There are still spots available for Saturday’s Small Pantry Canning workshop! Check it out and register here.
Minga is super stoked to be kicking off the season with a canning workshop; Small Pantry Canning is the perfect introduction to water bath canning for anyone who is hankering to try it out, or ease themselves back into an old practice. Our fearless leader for this workshop is Joanne Backman. She has been canning since she was knee-high to a grasshopper and has already spent a couple of weekends elbow-deep in peaches (did you know you can make spicy peach salsa?! Yum!) and practicing for this Saturday’s workshop.
She has whipped up a batch of the amazing peach jam that will be just one of three different recipes made on Saturday (not all peach-related). Here is a little sneak peek at what participants will be taking home with them, along with inspiration for how to make use of the fruits of their labour through the winter (yes, toast and jam is traditional, but have you ever thought of putting peach jam in a pork tenderloin?!)
We’ll see some of you industrious folks on Saturday. For the rest of you, keep an eye on Minga’s website, more workshops will be posted for the fall and winter soon!
Here is the Peach Jam recipe we’ll be working with:
PEACH JAM (LONG BOIL)
Yield: Makes about 9 x 250 ml jars (18x175ml)
Prep Time: 120 minutes
Processing Time: 10 Minutes
Cooking fruit-sugar mixtures concentrates the naturally occurring pectin. To enhance natural pectin content in long-boil jams (no added pectin), prepare recipe using a mixture of 3/4 fully ripe and 1/4 slightly under-ripe fruit. These “long boil” soft spreads require longer cooking periods and a gel test.

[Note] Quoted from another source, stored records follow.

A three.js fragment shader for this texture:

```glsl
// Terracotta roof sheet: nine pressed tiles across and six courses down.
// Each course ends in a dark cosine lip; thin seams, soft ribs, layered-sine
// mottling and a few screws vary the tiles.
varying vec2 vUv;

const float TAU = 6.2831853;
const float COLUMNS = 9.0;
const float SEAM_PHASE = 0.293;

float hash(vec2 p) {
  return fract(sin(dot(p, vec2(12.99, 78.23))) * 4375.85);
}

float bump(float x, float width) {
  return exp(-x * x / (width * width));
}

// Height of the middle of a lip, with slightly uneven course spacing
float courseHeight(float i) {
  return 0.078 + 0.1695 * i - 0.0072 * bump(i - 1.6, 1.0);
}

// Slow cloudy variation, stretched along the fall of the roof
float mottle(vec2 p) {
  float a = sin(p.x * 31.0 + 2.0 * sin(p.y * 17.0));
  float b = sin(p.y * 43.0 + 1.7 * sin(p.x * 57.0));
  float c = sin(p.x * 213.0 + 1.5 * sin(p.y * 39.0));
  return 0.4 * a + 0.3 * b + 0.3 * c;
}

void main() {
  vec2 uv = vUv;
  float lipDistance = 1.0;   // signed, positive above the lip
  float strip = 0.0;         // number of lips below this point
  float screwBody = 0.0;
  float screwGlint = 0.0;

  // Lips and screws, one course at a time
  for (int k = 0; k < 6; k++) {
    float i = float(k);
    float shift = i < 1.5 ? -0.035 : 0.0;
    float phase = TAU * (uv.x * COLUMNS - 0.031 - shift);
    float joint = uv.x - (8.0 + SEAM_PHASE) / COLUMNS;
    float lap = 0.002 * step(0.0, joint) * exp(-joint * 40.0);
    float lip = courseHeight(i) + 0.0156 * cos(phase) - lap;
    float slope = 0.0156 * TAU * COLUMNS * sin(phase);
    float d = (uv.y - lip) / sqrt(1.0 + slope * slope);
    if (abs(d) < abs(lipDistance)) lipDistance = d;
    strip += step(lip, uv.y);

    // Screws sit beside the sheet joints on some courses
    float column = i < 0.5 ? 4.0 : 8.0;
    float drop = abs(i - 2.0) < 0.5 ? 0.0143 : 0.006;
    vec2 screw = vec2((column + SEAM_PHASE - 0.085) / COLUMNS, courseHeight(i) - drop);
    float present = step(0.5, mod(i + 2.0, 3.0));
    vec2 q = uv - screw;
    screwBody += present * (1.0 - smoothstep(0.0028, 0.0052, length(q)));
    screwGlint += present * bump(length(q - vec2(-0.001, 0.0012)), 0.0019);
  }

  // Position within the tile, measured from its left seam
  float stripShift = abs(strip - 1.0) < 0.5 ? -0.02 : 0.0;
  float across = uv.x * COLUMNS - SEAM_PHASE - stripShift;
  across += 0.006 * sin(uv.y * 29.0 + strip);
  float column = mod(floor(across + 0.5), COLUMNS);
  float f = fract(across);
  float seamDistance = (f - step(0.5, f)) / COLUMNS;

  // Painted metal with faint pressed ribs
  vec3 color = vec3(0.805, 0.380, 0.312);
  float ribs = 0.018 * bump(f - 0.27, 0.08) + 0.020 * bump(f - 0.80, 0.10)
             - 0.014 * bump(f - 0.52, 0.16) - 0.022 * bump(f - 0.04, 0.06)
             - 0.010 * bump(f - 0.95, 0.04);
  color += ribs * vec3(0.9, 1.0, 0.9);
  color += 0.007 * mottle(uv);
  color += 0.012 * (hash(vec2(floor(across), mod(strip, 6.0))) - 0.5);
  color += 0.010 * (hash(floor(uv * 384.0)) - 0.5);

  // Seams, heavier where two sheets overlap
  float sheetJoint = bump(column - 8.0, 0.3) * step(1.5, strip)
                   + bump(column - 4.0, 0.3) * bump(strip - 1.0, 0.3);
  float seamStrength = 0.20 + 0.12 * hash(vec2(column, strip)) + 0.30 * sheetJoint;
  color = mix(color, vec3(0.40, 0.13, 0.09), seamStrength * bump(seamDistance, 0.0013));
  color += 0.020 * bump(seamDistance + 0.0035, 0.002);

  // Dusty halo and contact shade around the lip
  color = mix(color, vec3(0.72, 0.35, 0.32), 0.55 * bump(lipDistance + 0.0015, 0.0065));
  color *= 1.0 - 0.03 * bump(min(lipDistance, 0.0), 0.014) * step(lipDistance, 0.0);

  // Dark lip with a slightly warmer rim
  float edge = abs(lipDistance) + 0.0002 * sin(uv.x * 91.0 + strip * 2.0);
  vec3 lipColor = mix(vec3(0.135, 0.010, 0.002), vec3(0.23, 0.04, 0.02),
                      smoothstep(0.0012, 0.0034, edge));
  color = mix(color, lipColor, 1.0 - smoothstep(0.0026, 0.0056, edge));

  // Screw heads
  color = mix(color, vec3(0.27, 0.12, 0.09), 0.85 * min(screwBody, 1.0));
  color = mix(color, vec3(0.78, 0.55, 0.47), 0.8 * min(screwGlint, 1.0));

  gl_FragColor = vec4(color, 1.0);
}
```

8 cups (2000 ml) finely chopped, peeled and pitted peaches
1/2 cup (125ml) water
2 tbsp (30 ml) lemon juice
6 cups (1500 ml) granulated sugar
- Heat jars
- put a plate for testing gel in the freezer
- Combine peaches, water, lemon juice in a large, deep stainless steel saucepan; cook gently 10 minutes. Add sugar. To reduce foaming, add 1/2tsp(2ml) butter or vegetable oil to mixture if desired.
- Bring mixture to a boil slowly, stirring until sugar dissolves. Increase heat, boil vigorously for until mixture reaches gel stage – about 15 minutes. As mixture thickens, stir frequently to avoid over-cooking or scorching.
- Gel Stage Tests (Remove pot from heat while conducting selected gel test)
Place spoonful of hot jam on chilled plate; place plate in freezer until cooled. Gel is achieved when product does not run together when separated with spoon.
- Remove from heat; skim foam and ladle jam into a hot jar to within 1/4 inch (0.5 cm) of top of jar (headspace). Using nonmetallic utensil, remove air bubbles and adjust headspace, if required, by adding more jam. Wipe jar rim removing any food residue. Centre hot sealing disc on clean jar rim. Screw band down until resistance is met, then increase to fingertip tight. Do not over tighten.
- Return filled jar to rack in canner. Repeat for remaining jam.When canner is filled, ensure that all jars are covered by at least one inch (2.5 cm) of water.
- Cover canner and bring water to full rolling boil before starting to count processing time. At altitudes up to 1000 ft (305 m), process –boil filled jars – 10 minutes.*
- When processing time is complete, remove canner lid, wait 5 minutes, then remove jars without tilting and place them upright on a protected work surface.
- Cool upright, undisturbed 24 hours; DO NOT RETIGHTEN screw bands.
- Label and store jars in a cool, dark place. For best quality, use home canned foods within one year.
© 2003 Bernardin Guide to Home Canning-3rd edition
Keep calm and make pancakes folks!